## WHAT THE TASK REQUIRES
Search the records for "margin" and copy each line that holds it.
═══ RECORD SET ═══
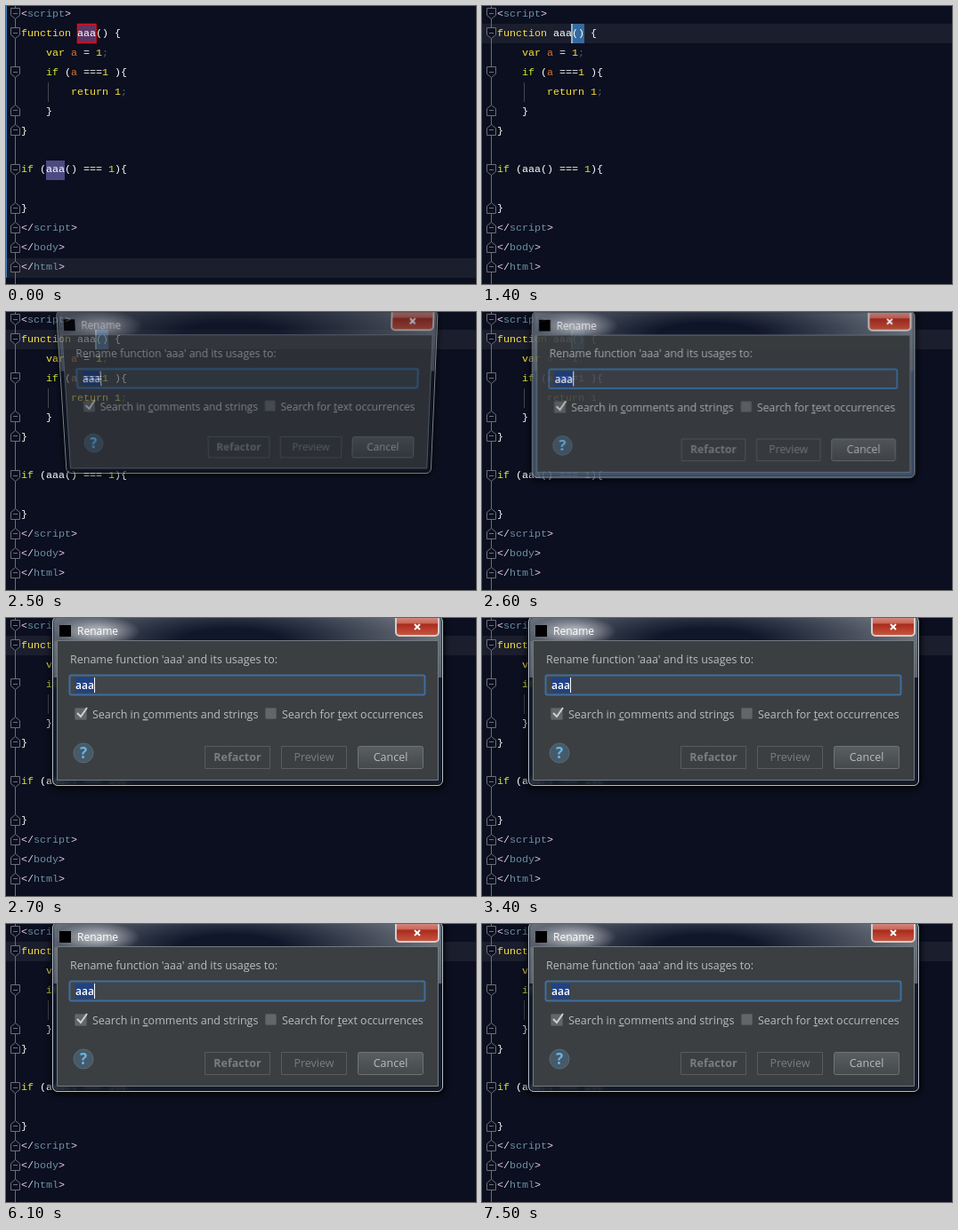
An HTML page that plays this animation: 528x313 px, repeating every 8000 ms.

```html
<!DOCTYPE html>
<html lang="en">
<head>
<meta charset="utf-8">
<title>Rename function</title>
<style>
  html, body { margin: 0; width: 100%; height: 100%; overflow: hidden; background: #0b0f1f; }
  svg, pre, #dialog { position: absolute; left: 0; top: 0; }
  pre {
    margin: 0; left: 17px; top: -1px; color: #fff;
    font: 11.667px/21.92px "Liberation Mono", monospace;
  }
  pre i { font-style: normal; }
  .p { color: #f0d2f0; } .n { color: #6c90a4; } .k { color: #f8e23c; }
  .y { color: #d6ea2e; } .v { color: #d9722a; } .s { color: #59606a; }
  #dialog { width: 528px; height: 313px; transform-origin: 0 0; }
  #glass {
    position: absolute; left: 52px; top: -2px; width: 437px; height: 189px;
    border: 1px solid #b4c0cc; border-radius: 6px; backdrop-filter: blur(3px);
    background:
      radial-gradient(48px 17px at 50px 16px, #c4c8cecc 20%, #c4c8ce00) no-repeat,
      radial-gradient(230px 60px at 200px 28px, #10172a 25%, #10172a00) 0 0 / 100% 27px no-repeat,
      linear-gradient(#7c838ce0, #666d76e0) 0 0 / 100% 68px no-repeat;
    box-shadow: inset 0 0 0 1px #0008, 0 1px 6px 2px #000c;
  }
  #dialog text { font: 12.5px "Open Sans", sans-serif; fill: #bbb; }
  #dialog .off { fill: #7b7e80; }
</style>
</head>
<body>
<svg width="528" height="313">
  <g id="before">
    <path d="M0 284H528V306H0Z" fill="#1b1e2d"/>
    <path d="M0 0H1V306H0Z" fill="#3f7fbf"/>
    <path d="M80.5 20.5H101V41.5H80.5Z" fill="#5b3566" stroke="#f00808" stroke-width="1.5"/>
    <path d="M45 174H66V196H45Z" fill="#4b4a83"/>
  </g>
  <g id="after">
    <path d="M0 20H528V42H0Z" fill="#1b1e2d"/>
    <path d="M101 20H115V42H101Z" fill="#36699d"/>
    <path id="caret" d="M100 20H102V42H100Z" fill="#8fb4d8"/>
  </g>
  <path d="M47.5 86V108" stroke="#45464f"/>
  <g id="folds" fill="#0b0f1f" stroke="#6d6e76"><path d="M10.5 0V313"/></g>
</svg>
<pre><i class="p">&lt;</i><i class="n">script</i><i class="p">&gt;</i>
<i class="k">function</i> aaa() {
    <i class="k">var</i> <i class="v">a</i> = <i class="k">1</i><i class="s">;</i>
    <i class="y">if</i> (<i class="v">a</i> ===<i class="k">1</i> ){
        <i class="k">return 1</i><i class="s">;</i>
    }
}

<i class="y">if</i> (aaa() === <i class="y">1</i>){

}
<i class="p">&lt;/</i><i class="n">script</i><i class="p">&gt;</i>
<i class="p">&lt;/</i><i class="n">body</i><i class="p">&gt;</i>
<i class="p">&lt;/</i><i class="n">html</i><i class="p">&gt;</i></pre>

<div id="dialog">
  <div id="glass"></div>
  <svg width="528" height="313">
    <defs>
      <linearGradient id="red" x2="0" y2="1">
        <stop stop-color="#dba79f"/><stop offset=".45" stop-color="#c9675a"/>
        <stop offset=".5" stop-color="#a92b1f"/><stop offset="1" stop-color="#c9573f"/>
      </linearGradient>
      <linearGradient id="grey" x2="0" y2="1">
        <stop stop-color="#595e60"/><stop offset="1" stop-color="#45494b"/>
      </linearGradient>
    </defs>
    <path d="M60 8H73V21H60Z" fill="#000"/>
    <text x="80" y="19" style="font-size:12px;fill:#fff">Rename</text>
    <rect x="438" y="-6" width="48" height="26" rx="4" fill="url(#red)" stroke="#d8cccc" stroke-width="2"/>
    <path d="M459 7L465 13M465 7L459 13" stroke="#fff" stroke-width="2"/>

    <path d="M57.5 25.5H485.5V182.5H57.5Z" fill="#3c3f41" stroke="#737a80"/>
    <text x="72" y="51">Rename function 'aaa' and its usages to:</text>
    <rect x="71.5" y="64.5" width="399" height="22" rx="2" fill="#404549" stroke="#3d6f9f" stroke-width="2"/>
    <path d="M78 67H99V84H78Z" fill="#214283"/>
    <text x="78" y="80" style="font-size:12px;font-weight:600;fill:#fff">aaa</text>
    <path id="fieldCaret" d="M99 67H100V84H99Z" fill="#fff"/>

    <g fill="#626668" stroke="#54585a">
      <rect x="77.5" y="101.5" width="13" height="13" rx="1"/>
      <rect x="291.5" y="101.5" width="12" height="12" rx="1"/>
    </g>
    <path d="M80 107L84 111L91 101" fill="none" stroke="#d0d0d0" stroke-width="2"/>
    <text x="97" y="113">Search in <tspan text-decoration="underline">c</tspan>omments and strings</text>
    <text x="310" y="113">Search for <tspan text-decoration="underline">t</tspan>ext occurrences</text>

    <circle cx="87" cy="152" r="11" fill="#475a68" stroke="#566a78"/>
    <rect x="395.5" y="144.5" width="73" height="25" rx="2" fill="url(#grey)" stroke="#6f7375"/>
    <path d="M223.5 144.5H296.5V169.5H223.5ZM309.5 144.5H382.5V169.5H309.5Z" fill="none" stroke="#595c5e"/>
    <g text-anchor="middle">
      <text x="87" y="158" style="font-size:17px;font-weight:700;fill:#68b5ea">?</text>
      <text class="off" x="260" y="161" style="font-weight:700">Refactor</text>
      <text class="off" x="346" y="161">Preview</text>
      <text x="432" y="161">Cancel</text>
    </g>
  </svg>
</div>

<script>
const $ = id => document.getElementById(id);
const show = (id, on) => $(id).style.visibility = on ? 'visible' : 'hidden';

// Fold markers: openings point down, closings point up.
const fold = (row, dir) => {
  const y = 22 * row + 8 + dir / 2;
  return `<path d="M5.5 ${y - 6 * dir}H15.5V${y + 2 * dir}L10.5 ${y + 6 * dir}L5.5 ${y + 2 * dir}ZM8 ${y}H13"/>`;
};
$('folds').innerHTML += [0, 1, 3, 8].map(r => fold(r, 1)).join('') +
  [5, 6, 10, 11, 12, 13].map(r => fold(r, -1)).join('');

// The window opens in three steps, first tilted, then slightly small.
const opening = [
  { at: 2500, opacity: .66, tint: '#10151f', transform: 'matrix3d(.978,0,0,0, .078,1.0067,0,.00025, 0,0,1,0, 5.3,.24,0,1)' },
  { at: 2600, opacity: .9, tint: '#455a74', transform: 'matrix(.98,0,0,.983,5.2,.9)' },
  { at: 2700, opacity: 1, tint: '#1a2230b0', transform: 'none' }
];
const caretFlips = [500, 1000, 1400, 1900, 2400];
const fieldFlips = [2500, 2900, 3400, 3800, 4300, 4700, 5200, 5700, 6100, 6600, 7000, 7500];
const isOn = (flips, t) => flips.filter(f => f <= t).length % 2 === 1;

function draw(now) {
  const t = now % 8000;
  const step = opening.filter(s => s.at <= t).pop();
  show('before', t < 500);
  show('after', t >= 500);
  show('caret', isOn(caretFlips, t));
  show('dialog', step);
  show('fieldCaret', isOn(fieldFlips, t));
  if (step) {
    const { opacity, transform, tint } = step;
    Object.assign($('dialog').style, { opacity, transform });
    $('glass').style.backgroundColor = tint;
  }
  requestAnimationFrame(draw);
}
draw(performance.now());
</script>
</body>
</html>
```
═══
## TASK SOLUTION
  html, body { margin: 0; width: 100%; height: 100%; overflow: hidden; background: #0b0f1f; }
    margin: 0; left: 17px; top: -1px; color: #fff;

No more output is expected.